WHAT IS REQUIRED — The number needed is how many lines of the data hold the string "Math". Give that number and nothing more.

PROVIDED ENTRIES —
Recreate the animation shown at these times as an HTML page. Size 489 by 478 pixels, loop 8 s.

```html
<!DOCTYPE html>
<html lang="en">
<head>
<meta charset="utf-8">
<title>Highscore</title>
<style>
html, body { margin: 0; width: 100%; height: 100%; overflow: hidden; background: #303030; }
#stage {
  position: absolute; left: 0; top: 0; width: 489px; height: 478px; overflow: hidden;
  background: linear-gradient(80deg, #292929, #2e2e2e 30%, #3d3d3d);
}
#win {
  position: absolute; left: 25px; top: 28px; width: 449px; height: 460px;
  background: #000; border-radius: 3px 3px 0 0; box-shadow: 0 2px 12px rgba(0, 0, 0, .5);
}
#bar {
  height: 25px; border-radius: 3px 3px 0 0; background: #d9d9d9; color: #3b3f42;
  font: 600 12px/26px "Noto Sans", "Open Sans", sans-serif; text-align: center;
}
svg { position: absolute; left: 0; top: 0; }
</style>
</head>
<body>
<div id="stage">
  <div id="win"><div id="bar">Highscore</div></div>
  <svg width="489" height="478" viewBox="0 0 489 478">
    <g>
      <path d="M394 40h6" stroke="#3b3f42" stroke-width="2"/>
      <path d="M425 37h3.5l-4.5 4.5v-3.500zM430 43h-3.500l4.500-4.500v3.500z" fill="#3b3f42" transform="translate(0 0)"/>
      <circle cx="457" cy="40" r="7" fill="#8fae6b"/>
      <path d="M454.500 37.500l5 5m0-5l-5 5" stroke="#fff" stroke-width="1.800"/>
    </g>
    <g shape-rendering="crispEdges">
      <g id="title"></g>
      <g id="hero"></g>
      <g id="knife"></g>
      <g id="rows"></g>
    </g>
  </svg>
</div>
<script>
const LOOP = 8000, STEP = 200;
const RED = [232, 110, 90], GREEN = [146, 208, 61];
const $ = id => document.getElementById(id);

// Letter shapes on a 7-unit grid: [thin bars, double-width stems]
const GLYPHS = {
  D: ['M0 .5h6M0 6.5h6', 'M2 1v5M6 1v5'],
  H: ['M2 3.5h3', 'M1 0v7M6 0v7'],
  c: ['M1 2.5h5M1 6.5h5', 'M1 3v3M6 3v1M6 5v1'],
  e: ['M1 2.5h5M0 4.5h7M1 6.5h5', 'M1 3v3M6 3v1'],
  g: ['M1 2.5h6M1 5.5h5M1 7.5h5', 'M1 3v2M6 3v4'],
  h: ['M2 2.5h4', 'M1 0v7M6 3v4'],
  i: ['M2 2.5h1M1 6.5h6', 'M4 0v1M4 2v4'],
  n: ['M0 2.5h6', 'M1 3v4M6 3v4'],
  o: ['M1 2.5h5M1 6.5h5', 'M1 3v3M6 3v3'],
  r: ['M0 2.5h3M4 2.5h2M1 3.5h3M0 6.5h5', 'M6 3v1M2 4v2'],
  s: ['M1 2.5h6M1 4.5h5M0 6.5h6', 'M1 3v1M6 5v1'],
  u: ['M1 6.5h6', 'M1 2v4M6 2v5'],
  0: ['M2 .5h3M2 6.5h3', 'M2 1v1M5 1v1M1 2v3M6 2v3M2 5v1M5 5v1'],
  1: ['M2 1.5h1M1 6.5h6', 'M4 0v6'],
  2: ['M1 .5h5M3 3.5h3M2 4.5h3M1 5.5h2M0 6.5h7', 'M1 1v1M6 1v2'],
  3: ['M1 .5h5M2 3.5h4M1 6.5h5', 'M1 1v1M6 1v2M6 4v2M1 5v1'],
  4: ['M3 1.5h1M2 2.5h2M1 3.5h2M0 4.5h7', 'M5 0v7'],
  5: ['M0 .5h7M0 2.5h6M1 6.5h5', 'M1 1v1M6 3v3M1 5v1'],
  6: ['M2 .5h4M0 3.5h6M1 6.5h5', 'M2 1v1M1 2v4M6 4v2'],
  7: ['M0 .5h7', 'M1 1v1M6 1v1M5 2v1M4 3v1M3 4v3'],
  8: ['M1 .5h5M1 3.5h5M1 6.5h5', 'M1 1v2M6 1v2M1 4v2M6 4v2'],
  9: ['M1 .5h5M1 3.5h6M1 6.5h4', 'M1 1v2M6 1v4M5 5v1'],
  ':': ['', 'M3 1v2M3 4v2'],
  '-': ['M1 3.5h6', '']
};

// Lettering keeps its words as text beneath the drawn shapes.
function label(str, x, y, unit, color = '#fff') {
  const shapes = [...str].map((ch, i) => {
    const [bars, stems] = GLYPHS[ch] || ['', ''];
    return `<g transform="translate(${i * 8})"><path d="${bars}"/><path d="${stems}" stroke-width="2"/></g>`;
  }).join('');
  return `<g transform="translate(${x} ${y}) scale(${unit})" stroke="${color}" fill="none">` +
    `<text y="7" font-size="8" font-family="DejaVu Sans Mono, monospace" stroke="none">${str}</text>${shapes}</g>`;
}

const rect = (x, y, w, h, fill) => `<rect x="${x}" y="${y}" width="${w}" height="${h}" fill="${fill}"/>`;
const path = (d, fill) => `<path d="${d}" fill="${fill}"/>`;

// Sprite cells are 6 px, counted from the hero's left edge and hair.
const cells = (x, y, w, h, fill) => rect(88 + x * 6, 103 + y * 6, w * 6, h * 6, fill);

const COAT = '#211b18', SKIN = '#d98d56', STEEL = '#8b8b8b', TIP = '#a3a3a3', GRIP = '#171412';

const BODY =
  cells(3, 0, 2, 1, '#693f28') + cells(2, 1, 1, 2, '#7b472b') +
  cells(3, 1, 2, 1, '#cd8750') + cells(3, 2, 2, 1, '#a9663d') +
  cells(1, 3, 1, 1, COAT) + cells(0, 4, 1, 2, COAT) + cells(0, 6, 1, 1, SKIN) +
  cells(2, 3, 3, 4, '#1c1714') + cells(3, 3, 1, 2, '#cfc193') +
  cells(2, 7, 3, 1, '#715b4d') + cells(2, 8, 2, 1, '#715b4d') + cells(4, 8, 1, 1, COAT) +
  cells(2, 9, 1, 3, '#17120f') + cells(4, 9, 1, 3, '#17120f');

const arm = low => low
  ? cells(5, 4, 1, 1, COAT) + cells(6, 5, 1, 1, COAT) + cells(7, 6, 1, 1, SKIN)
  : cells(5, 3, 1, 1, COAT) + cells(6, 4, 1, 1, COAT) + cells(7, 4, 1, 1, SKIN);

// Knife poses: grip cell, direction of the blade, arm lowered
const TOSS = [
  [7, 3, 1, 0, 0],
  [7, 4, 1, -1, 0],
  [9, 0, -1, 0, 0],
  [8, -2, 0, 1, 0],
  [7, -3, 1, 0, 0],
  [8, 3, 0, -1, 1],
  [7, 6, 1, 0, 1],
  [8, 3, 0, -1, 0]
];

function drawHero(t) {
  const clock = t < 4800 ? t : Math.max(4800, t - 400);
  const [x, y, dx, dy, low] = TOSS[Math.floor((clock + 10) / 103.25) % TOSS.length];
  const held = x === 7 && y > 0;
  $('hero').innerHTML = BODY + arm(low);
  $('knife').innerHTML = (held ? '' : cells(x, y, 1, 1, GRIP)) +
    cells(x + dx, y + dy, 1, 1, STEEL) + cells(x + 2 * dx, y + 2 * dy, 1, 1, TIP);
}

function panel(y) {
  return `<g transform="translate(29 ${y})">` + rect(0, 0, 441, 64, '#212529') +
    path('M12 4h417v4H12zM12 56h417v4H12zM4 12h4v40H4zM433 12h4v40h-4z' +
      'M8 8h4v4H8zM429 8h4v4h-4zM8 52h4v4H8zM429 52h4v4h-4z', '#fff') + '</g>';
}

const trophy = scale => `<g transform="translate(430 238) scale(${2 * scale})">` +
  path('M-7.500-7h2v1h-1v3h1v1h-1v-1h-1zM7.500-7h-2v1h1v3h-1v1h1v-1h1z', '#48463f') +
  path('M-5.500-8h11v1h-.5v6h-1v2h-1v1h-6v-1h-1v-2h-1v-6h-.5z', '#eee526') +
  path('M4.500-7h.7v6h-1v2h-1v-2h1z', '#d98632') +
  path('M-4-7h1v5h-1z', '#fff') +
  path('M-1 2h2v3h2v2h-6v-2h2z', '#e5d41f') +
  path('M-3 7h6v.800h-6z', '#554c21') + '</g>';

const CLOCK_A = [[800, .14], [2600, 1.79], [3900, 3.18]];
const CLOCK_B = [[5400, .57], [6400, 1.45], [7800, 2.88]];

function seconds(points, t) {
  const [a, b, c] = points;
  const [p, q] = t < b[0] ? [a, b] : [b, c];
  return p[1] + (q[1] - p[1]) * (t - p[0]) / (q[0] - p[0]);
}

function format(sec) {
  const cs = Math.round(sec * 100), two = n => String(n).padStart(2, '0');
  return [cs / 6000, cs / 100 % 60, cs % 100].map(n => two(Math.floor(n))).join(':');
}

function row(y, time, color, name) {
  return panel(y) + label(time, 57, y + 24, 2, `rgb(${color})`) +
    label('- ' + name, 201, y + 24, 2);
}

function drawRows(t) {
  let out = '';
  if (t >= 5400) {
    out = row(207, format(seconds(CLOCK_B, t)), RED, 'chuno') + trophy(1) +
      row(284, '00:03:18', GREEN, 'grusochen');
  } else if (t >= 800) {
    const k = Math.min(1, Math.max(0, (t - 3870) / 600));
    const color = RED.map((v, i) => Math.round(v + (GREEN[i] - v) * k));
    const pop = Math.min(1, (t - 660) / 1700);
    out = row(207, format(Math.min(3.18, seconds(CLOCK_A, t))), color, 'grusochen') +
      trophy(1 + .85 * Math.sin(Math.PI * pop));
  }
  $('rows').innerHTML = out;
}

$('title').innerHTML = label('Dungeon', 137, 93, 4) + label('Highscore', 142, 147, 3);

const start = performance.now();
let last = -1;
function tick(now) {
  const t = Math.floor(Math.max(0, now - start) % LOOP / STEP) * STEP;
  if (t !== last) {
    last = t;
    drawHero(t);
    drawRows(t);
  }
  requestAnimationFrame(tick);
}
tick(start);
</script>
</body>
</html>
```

OUTPUT OF THE EXERCISE — 10